She further said that in order to ensure less movement in the outside world, the parents must ensure to sufficient supplies like diapers, food, medicines, and other necessary items for the baby for at least a few weeks.
Dr. Baweja highlighted that currently, most of the cases of COVID-19 in the country are asymptomatic which means that the infected person may not show any symptoms. Thus, having people in contact with the baby may put it at the risk of contracting the infection as the immunity of newborns is low, she said.
Tip 5: Wear A Mask
Dr. Agarwal suggests that as a precautionary measure, mothers should wear a mask as a routine while feeding the baby to ensure that the baby is protected. She said,

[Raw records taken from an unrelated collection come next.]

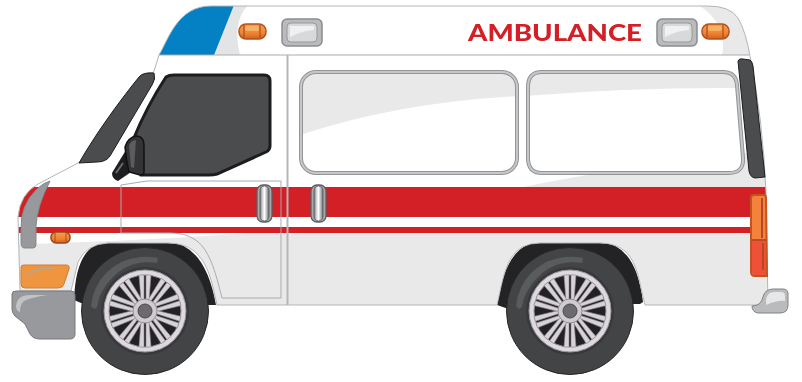
<!DOCTYPE html>
<html lang="en">
<head>
<meta charset="utf-8">
<title>Ambulance</title>
<style>
:root {
  --red: #d31f26;
  --blue: #0481c4;
  --white: #fff;
  --shade: #e9e9ea;
  --line: #a9abae;
  --glass: #4b4c4e;
  --black: #1d1d1f;
  --tyre: #434446;
  --steel: #97999d;
  --amber: #f0953f;
  --amber-dark: #c4541f;
}
html, body { margin: 0; overflow: hidden; background: var(--white); }
svg { display: block; width: 802px; height: 382px; }
.lettering { font: 800 23.5px Lato, "Open Sans", sans-serif; fill: var(--red); }
.seam { fill: none; stroke: var(--line); stroke-width: 1; }
.pane { fill: none; stroke: #929497; stroke-width: 4; }
.pane-light { fill: none; stroke: #c6c7c9; stroke-width: 2; }
.glass { fill: var(--glass); stroke: var(--black); }
</style>
</head>
<body>
<svg viewBox="0 0 802 382" role="img" aria-label="Side view of an ambulance van">
  <defs>
    <path id="body-shape" d="M211 6H708Q730 6 738 18Q746 32 750 56Q763 120 766 192L768 305H645C639 282 638 264 626 252Q616 243 600 243H540Q520 243 511 258C503 272 501 288 497 305H217C212 282 208 262 194 251Q184 243 168 243H108Q86 244 78 262L71 291H20L18 217Q20 194 38 184L80 162L154 71L159 55C169 38 178 6 211 6Z"/>
    <clipPath id="body-clip"><use href="#body-shape"/></clipPath>
    <rect id="window-front" x="301" y="72" width="216" height="101" rx="15"/>
    <path id="window-rear" d="M542 72H723Q736 72 737 85L743 158Q744 173 729 173H542Q528 173 528 158V87Q528 72 542 72Z"/>
    <clipPath id="front-clip"><use href="#window-front"/></clipPath>
    <clipPath id="rear-clip"><use href="#window-rear"/></clipPath>
    <linearGradient id="chrome">
      <stop offset="0" stop-color="#77797c"/>
      <stop offset=".3" stop-color="#d9dadb"/>
      <stop offset=".5" stop-color="#fff"/>
      <stop offset=".75" stop-color="#b4b6b8"/>
      <stop offset="1" stop-color="#67696c"/>
    </linearGradient>
    <linearGradient id="amber-lens" x2="0" y2="1">
      <stop offset="0" stop-color="#f5a04d"/>
      <stop offset=".6" stop-color="#ee8534"/>
      <stop offset="1" stop-color="#d4601f"/>
    </linearGradient>
    <g id="spoke">
      <path d="M-4 -10L-6 -36H-1L-1 -10ZM4 -10L6 -36H1L1 -10Z" fill="#d6d2d8" stroke="#8d898f" stroke-width=".6"/>
    </g>
    <g id="wheel">
      <circle r="63.5" fill="var(--tyre)" stroke="#262627"/>
      <path d="M-54 -5A54 54 0 0 1 -5 -54Q4 -55 13 -53L12 -48Q-14 -52 -32 -34Q-46 -20 -48 -4Q-51 0 -54 -5Z" fill="#5a5b5d"/>
      <circle r="44" fill="#39393b"/>
      <circle r="38.5" fill="#222224" stroke="#ddd9de" stroke-width="5"/>
      <circle r="41" fill="none" stroke="#9b979d" stroke-width="1"/>
      <circle r="36" fill="none" stroke="#928e94" stroke-width="1"/>
      <use href="#spoke"/>
      <use href="#spoke" transform="rotate(36)"/>
      <use href="#spoke" transform="rotate(72)"/>
      <use href="#spoke" transform="rotate(108)"/>
      <use href="#spoke" transform="rotate(144)"/>
      <use href="#spoke" transform="rotate(180)"/>
      <use href="#spoke" transform="rotate(216)"/>
      <use href="#spoke" transform="rotate(252)"/>
      <use href="#spoke" transform="rotate(288)"/>
      <use href="#spoke" transform="rotate(324)"/>
      <circle r="12" fill="#cfcbd1" stroke="#949096"/>
      <circle r="7" fill="#6c6a6f" stroke="#4a494c"/>
    </g>
    <g id="roof-beacon">
      <rect x="1" y="1" width="27" height="15" rx="7" fill="url(#amber-lens)" stroke="#b5501f" stroke-width="1.5"/>
      <path d="M6 2V15M22 2V15" stroke="#b5501f" stroke-width="1.3"/>
      <rect x="7" y="3" width="14" height="5" rx="2" fill="#f8b063"/>
    </g>
    <g id="roof-lamp">
      <rect x="1" y="1" width="40" height="27" rx="5" fill="#b9bbbd" stroke="#8b8d90" stroke-width="1.5"/>
      <rect x="6" y="5" width="30" height="19" rx="4" fill="#d8d9da" stroke="#98999c"/>
      <path d="M9 8H33V12Q20 13 9 19Z" fill="#f1f1f2"/>
    </g>
    <g id="door-handle">
      <rect x="1" y="1" width="15" height="37" rx="6" fill="#a6a8aa" stroke="#5d5f62" stroke-width="1.3"/>
      <rect x="4" y="2" width="9" height="35" rx="4.5" fill="url(#chrome)" stroke="#55575a" stroke-width=".8"/>
    </g>
  </defs>

  <g id="wheel-wells" fill="#232325">
    <path d="M74 300Q76 243 108 242H168Q205 244 216 305H180L145 330Z"/>
    <path d="M497 305Q506 243 540 242H600Q636 244 643 302L640 304H600L570 330Z"/>
  </g>

  <g id="body">
    <use href="#body-shape" fill="var(--white)"/>
    <g clip-path="url(#body-clip)">
      <path id="lower-shade" d="M0 245Q300 236 420 212Q560 172 770 150V310H0Z" fill="var(--shade)"/>
      <path id="roof-shade" d="M225 6H247Q232 24 240 55H208Z" fill="#e3e4e5"/>
      <path id="roof-rear-shade" d="M700 6H745L752 55H722Q728 25 700 6Z" fill="var(--shade)"/>
      <path id="blue-cap" d="M150 55Q170 6 205 5H234L214 55Z" fill="var(--blue)"/>
      <path id="wide-stripe" d="M0 187H770V217H0Z" fill="var(--red)"/>
      <path id="white-stripe" d="M0 217H770V227H0Z" fill="var(--white)"/>
      <path id="thin-stripe" d="M0 227H770V233H0Z" fill="var(--red)"/>
    </g>
    <use href="#body-shape" fill="none" stroke="#b3b5b7"/>
    <path class="seam" d="M159 55H749"/>
    <path d="M287.500 55V305" fill="none" stroke="#b5b6b8" stroke-width="2"/>
    <path class="seam" d="M121 231V185L147 181H281V298H222C215 270 209 248 194 239Q185 233 170 233H121Z"/>
  </g>

  <g id="roof-equipment">
    <use href="#roof-beacon" x="238" y="23"/>
    <use href="#roof-lamp" x="281" y="18"/>
    <text class="lettering" x="468" y="41" textLength="174" lengthAdjust="spacingAndGlyphs">AMBULANCE</text>
    <use href="#roof-lamp" x="656" y="18"/>
    <use href="#roof-beacon" x="701" y="23"/>
  </g>

  <g id="side-windows">
    <use href="#window-front" fill="var(--white)"/>
    <path clip-path="url(#front-clip)" d="M300 70H520V96Q400 102 300 135Z" fill="var(--shade)"/>
    <use href="#window-front" class="pane"/>
    <use href="#window-front" class="pane-light"/>
    <use href="#window-rear" fill="var(--white)"/>
    <path clip-path="url(#rear-clip)" d="M526 70H745V88Q630 87 526 96Z" fill="var(--shade)"/>
    <use href="#window-rear" class="pane"/>
    <use href="#window-rear" class="pane-light"/>
  </g>

  <g id="cab-glass">
    <path id="windscreen" class="glass" d="M79 163C95 135 118 103 139 77Q143 72 154 73Q156 79 152 85L110 156Q106 162 97 162Z"/>
    <path id="door-window" class="glass" stroke-width="3" d="M166 77Q169 75 174 75H264Q270 75 270 81V146Q270 150 266 152L217 174Q214 175 209 175H141L133 140Q147 106 166 77Z"/>
    <path id="rear-glass" class="glass" d="M738 61Q739 58 743 59L750 60Q752 61 753 66L765 177L755 178Q750 177 749 171Z"/>
    <g id="mirror">
      <path d="M112 173L126 150L131 172L118 181Q112 179 112 173Z" fill="var(--black)"/>
      <path d="M125 147Q128 137 137 136Q144 137 144 145V172Q144 175 140 175L129 172Q126 160 125 147Z" fill="#343436" stroke="#111" stroke-width="1.5"/>
      <path d="M129 146Q131 140 136 140L134 168L131 167Z" fill="#5b5c5e"/>
      <path d="M116 173L123 163" stroke="#6a6b6d" stroke-width="2"/>
    </g>
  </g>

  <g id="door-handles">
    <use href="#door-handle" x="256" y="184"/>
    <use href="#door-handle" x="310" y="184"/>
  </g>

  <g id="front-end">
    <path id="headlamp-trim" d="M50 181Q43 183 37 189Q20 205 21 230V243Q21 248 25 248H33Q36 248 36 244V226Q37 206 50 181Z" fill="var(--steel)" stroke="#85878a"/>
    <g id="side-indicator">
      <rect x="51" y="232" width="19" height="11" rx="5" fill="url(#amber-lens)" stroke="#9c451b" stroke-width="1.5"/>
      <path d="M55 233V242M66 233V242" stroke="#a94c1d"/>
    </g>
    <path id="fog-lamp" d="M21 267Q21 265 24 265H66Q70 265 69 269L64 284Q63 288 58 288H25Q21 288 21 284Z" fill="var(--amber)" stroke="#c9813c"/>
    <path d="M25 280Q26 269 45 268L63 267Q40 270 31 273Q27 275 25 280Z" fill="#b9a48e"/>
    <path id="front-bumper" d="M12 294Q12 291 16 291H71Q75 291 75 295V334Q75 339 70 339H40Q33 339 30 334L25 324L15 316Q12 313 12 309Z" fill="var(--steel)" stroke="#77797c"/>
    <path d="M16 306Q17 295 30 295H48Q27 298 23 302Q20 305 20 312Q16 311 16 306Z" fill="#c1c3c5"/>
  </g>

  <g id="rear-end">
    <path id="tail-lamp" d="M751 198Q751 195 754 195H764Q766 195 766 198L767 276H755Q751 276 751 272Z" fill="#f4813c" stroke="var(--amber-dark)" stroke-width="2"/>
    <path d="M752 241H766V275H755Q752 275 752 271Z" fill="#ee5038"/>
    <path d="M752 240H766" stroke="#a93a1f" stroke-width="1.5"/>
    <path d="M762 198V238M763 243V270" stroke="#b8472a" stroke-width="2"/>
    <path id="rear-bumper" d="M752 306Q761 306 763 297Q765 289 773 289H783Q788 289 788 294V305Q788 313 780 313H758Q752 312 752 306Z" fill="#b9bbbd" stroke="#808285"/>
    <path d="M766 300Q767 292 774 292H781Q785 292 785 296V301Q778 300 766 305Z" fill="#e6e7e8"/>
  </g>

  <g id="wheels">
    <use href="#wheel" transform="translate(145 311)"/>
    <use href="#wheel" transform="translate(570 311)"/>
  </g>
</svg>
</body>
</html>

While it is necessary for mothers who are sick or infected with COVID-19 to wear the mask all the time, it is recommended that those who are not infected must also wear a mask while breastfeeding to ensure safety of the baby.
Also Read:Breastfeeding And Coronavirus Outbreak: Here Is What Nursing Mothers Should Know
NDTV – Dettol Banega Swasth India campaign is an extension of the five-year-old Banega Swachh India initiative helmed by Campaign Ambassador Amitabh Bachchan. It aims to spread awareness about critical health issues facing the country. In wake of the currentCOVID-19 pandemic, the need for WASH (Water,SanitationandHygiene) is reaffirmed as handwashing is one of the ways to prevent Coronavirus infection and other diseases. The campaign highlights the importance of nutrition and healthcare for women and children to prevent maternal and child mortality, fightmalnutrition, stunting, wasting, anaemia and disease prevention through vaccines. Importance of programmes like Public Distribution System (PDS), Mid-day Meal Scheme, POSHAN Abhiyan and the role of Aganwadis and ASHA workers are also covered. Only a Swachh or clean India wheretoiletsare used andopen defecation free (ODF)status achieved as part of the Swachh Bharat Abhiyan launched byPrime Minister Narendra Modiin 2014, can eradicate diseases like diahorrea and become a Swasth or healthy India. The campaign will continue to cover issues likeair pollution,waste management,plastic ban,manual scavengingand sanitation workers andmenstrual hygiene.